Last one out, turn off the lights…
Forget about the Kansas City Star rescuing what’s left of The Pitch. The beleaguered, former alt weekly threw in the towel last month, but instead of merely curling up and dying, embarked on a path of monthly magazine publication on high quality, coated stock paper.
Fat chance thats gonna work out.
Which leaves INK magazine, the Star’s contribution to what passes for a watered down alt weekly. INK sprang to life during the inopportune year 2008 – a year in which big city newspapers and print publications were already hemorrhaging red ink (speaking of “ink”) and laying off staff by the thousands.
Yet somehow or other, the dudes with the fat paychecks at 18th and Grand calculated that there was money to be made by trying to eat The Pitch’s lunch via a cleaner cut, F word-free weekly.
And for a little while that almost seemed to make sense.
But not for long…
Because while from the get go, INK attracted the kind of advertising The Pitch thirsted for but could never land (mainstream retailers to whom being seen alongside sleazy sex ads was a deal killer), the newsprint format combined with free distribution rendered profitably unattainable.
So as The Pitch withered away, shrinking from 100 page plus issues, chock full of ads each week, to 32 pages with not enough ads to even justify weekly publication, INK became – as the Star claimed anyway – “Kansas City’s best source for entertainment, lifestyle, food & music options for people in their 20s & 30s.”
Just one problem…
Despite its token online presence, like The Pitch, INK needed those fat revenues print pubs had historically attracted. Rather than the relatively puny ad dollars available online.
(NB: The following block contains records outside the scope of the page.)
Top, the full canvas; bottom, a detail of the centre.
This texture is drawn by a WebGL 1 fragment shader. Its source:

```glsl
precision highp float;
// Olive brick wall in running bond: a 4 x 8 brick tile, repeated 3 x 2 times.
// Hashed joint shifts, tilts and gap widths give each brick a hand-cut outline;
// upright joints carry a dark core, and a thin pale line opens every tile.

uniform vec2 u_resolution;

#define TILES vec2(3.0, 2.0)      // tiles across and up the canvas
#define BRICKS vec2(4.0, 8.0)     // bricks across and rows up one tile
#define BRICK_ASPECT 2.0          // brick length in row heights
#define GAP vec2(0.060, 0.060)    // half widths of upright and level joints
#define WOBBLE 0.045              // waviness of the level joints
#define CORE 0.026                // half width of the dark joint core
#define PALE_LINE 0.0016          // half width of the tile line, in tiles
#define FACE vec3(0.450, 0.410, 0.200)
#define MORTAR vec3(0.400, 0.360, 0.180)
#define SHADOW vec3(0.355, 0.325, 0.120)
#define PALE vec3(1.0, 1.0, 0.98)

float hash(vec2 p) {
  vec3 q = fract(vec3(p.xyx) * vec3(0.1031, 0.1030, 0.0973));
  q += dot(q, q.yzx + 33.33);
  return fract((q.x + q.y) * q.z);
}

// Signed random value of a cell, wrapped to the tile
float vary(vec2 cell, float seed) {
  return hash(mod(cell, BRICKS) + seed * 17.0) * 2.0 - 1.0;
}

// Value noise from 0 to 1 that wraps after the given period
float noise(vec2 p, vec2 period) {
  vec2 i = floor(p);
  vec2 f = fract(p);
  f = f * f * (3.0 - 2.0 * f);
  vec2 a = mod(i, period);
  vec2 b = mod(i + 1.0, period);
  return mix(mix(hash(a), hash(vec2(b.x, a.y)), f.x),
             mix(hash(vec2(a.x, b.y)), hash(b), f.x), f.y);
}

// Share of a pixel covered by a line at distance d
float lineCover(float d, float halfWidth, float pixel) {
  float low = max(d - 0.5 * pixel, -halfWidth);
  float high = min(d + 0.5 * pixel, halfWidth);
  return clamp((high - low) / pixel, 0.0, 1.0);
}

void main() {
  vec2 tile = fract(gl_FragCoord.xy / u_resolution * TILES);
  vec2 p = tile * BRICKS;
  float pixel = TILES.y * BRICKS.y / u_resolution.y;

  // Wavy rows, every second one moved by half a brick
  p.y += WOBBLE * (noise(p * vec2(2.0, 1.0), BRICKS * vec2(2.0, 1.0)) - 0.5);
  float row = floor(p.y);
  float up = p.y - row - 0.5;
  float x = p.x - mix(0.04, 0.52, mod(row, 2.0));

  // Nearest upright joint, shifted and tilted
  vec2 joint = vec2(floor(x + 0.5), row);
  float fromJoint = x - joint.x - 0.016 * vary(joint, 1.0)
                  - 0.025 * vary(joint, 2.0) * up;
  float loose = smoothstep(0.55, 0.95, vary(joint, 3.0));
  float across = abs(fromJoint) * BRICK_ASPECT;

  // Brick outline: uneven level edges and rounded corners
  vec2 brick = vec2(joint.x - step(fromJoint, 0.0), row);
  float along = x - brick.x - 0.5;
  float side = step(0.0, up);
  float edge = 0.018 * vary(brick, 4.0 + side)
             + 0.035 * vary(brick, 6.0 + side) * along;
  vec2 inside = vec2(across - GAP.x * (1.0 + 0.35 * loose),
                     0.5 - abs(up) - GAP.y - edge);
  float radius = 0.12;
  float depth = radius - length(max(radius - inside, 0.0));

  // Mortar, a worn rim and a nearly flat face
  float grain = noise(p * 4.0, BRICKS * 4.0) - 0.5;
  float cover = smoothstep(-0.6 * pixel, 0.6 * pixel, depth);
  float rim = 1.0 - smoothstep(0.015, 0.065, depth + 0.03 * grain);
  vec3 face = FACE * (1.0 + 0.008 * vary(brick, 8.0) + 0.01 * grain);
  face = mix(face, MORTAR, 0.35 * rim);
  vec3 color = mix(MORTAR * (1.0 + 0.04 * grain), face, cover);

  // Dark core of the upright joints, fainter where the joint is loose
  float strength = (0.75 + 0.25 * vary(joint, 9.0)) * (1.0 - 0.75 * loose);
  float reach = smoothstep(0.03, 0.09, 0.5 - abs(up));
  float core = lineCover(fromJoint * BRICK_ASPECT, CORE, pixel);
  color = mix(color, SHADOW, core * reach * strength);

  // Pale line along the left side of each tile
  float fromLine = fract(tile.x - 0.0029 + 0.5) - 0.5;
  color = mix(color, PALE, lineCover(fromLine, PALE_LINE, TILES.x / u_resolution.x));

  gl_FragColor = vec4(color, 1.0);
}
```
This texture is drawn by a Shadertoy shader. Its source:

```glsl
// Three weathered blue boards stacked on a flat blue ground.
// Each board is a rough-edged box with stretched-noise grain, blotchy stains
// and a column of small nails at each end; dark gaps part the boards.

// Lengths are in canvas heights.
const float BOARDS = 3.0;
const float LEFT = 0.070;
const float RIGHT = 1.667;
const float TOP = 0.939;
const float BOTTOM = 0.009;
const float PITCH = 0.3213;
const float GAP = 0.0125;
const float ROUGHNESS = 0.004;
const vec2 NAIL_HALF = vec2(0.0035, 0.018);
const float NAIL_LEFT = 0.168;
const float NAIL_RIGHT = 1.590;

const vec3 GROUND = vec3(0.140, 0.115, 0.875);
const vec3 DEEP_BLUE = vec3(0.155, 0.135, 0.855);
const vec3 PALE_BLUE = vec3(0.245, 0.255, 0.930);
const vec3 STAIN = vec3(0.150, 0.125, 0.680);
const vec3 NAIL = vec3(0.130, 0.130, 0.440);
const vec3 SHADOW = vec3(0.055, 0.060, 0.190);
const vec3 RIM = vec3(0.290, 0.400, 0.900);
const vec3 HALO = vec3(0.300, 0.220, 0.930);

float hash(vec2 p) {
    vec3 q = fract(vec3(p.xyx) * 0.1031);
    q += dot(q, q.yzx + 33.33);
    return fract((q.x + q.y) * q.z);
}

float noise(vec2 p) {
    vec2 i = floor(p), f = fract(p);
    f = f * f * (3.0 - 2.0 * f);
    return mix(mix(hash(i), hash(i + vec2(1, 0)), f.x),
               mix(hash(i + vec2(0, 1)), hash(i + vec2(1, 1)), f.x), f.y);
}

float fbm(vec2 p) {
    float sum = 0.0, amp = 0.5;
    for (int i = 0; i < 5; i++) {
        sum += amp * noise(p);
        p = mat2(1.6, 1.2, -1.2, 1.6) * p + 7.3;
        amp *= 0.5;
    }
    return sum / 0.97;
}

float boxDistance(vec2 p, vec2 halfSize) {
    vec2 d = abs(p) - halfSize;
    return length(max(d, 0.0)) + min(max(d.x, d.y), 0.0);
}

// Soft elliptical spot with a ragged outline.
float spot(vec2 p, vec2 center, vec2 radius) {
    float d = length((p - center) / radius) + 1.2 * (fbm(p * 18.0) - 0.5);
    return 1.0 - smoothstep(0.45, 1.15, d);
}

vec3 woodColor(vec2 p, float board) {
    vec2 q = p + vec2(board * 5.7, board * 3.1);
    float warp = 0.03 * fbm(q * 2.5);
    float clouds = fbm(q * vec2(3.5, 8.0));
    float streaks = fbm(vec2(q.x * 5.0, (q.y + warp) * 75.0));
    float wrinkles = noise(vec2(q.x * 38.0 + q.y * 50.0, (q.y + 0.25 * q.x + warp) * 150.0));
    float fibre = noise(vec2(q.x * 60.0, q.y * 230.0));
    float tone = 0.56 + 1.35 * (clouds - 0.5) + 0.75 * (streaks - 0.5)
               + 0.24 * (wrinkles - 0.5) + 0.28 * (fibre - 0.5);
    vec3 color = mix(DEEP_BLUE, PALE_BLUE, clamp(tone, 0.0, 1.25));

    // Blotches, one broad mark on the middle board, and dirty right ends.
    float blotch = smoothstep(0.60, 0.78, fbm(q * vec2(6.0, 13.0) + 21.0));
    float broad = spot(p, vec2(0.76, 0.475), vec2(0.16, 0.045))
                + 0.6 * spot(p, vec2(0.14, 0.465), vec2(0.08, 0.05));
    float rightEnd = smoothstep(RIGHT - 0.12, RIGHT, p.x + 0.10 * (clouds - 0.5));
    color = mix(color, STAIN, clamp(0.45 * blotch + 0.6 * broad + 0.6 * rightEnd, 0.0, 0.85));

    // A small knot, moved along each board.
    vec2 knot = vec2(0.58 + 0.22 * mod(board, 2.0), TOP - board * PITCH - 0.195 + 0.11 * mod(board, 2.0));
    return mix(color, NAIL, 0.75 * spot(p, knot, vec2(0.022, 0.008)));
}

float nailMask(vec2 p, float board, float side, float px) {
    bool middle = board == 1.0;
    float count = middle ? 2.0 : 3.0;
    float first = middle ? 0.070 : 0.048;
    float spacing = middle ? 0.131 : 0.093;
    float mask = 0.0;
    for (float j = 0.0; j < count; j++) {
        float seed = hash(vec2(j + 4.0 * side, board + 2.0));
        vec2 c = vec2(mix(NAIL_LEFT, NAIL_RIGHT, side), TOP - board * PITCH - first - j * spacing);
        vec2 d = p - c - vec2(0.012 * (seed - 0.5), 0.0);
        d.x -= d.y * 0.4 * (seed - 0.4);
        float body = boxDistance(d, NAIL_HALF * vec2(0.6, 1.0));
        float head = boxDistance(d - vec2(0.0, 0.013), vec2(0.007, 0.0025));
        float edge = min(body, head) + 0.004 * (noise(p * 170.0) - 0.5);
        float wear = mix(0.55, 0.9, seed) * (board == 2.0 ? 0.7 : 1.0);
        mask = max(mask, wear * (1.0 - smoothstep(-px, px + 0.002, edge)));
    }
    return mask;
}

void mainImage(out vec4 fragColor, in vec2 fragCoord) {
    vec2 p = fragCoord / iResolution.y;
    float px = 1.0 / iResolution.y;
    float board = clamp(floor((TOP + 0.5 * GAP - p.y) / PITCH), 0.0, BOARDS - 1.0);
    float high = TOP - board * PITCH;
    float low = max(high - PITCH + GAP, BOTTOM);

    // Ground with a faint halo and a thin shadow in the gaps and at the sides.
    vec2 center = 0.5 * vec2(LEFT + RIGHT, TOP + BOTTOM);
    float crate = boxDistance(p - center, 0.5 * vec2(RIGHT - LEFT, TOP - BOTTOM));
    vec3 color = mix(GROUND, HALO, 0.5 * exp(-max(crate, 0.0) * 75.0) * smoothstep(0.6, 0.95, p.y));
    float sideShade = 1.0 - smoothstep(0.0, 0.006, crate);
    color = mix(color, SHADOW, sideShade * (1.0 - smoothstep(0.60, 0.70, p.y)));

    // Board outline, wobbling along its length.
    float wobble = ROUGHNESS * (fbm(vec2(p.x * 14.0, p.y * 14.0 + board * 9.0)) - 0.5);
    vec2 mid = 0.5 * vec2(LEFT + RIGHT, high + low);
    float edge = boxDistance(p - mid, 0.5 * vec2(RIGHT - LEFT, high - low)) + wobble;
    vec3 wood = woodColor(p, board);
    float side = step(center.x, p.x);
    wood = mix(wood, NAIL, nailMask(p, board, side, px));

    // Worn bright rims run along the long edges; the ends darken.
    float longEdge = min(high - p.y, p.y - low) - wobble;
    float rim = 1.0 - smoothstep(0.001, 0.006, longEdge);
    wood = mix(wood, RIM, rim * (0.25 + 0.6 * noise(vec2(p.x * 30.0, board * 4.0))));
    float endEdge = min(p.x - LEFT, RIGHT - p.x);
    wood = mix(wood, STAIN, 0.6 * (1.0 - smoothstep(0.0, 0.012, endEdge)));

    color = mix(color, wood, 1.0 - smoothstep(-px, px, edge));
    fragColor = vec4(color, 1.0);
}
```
INK’s other big problem was its editorial content never rose above the level of small time fluff. It never shed its baby teeth and waded into the gathering of edgy news and information. Thus outside of kissing up to potential advertisers, there was just no there there.
So what’s left of INK now that The Pitch is history?
While few were paying attention, INK shrank to a meager 24 pages – far less even than The Pitch on its death bed.
Here’s the bottom line:
INK was destined to doom from the moment of its conception by the folks at 18th and Grand who had just poured like $200 million into the sink hole of a printing press at a time when newspapers were fast becoming dinosaurs.
Because the reality is, hipsters and hipster wannabes in their 20s and 30s are not the ones running around picking up free entertainment weeklies.
Oldsters are the ones who pick up Pitches and INKs. Oldsters who by the way are probably the least likely to saddle up for a Bring Me the Horizon show at the Midland or Xenia Rubinos at RecordBar.
All of that said, there’s nowhere left for INK to go now except out of biz.
That is after the parent company finally wakes up, takes a stern look the mirror and admits that after nine years of red ink and a meager seven pages of ads in a 24 page issue (less than 30 percent, when at least 50 percent is needed to break even), the handwriting’s on the wall.
As for who if anybody will miss INK most, that answer seems obvious:
The entertainment, fashion and arts entities that benefited to whatever extent from its coverage and the 40 and older readers who picked one up from time to time.
And that’s about it, ladies and gentlemen.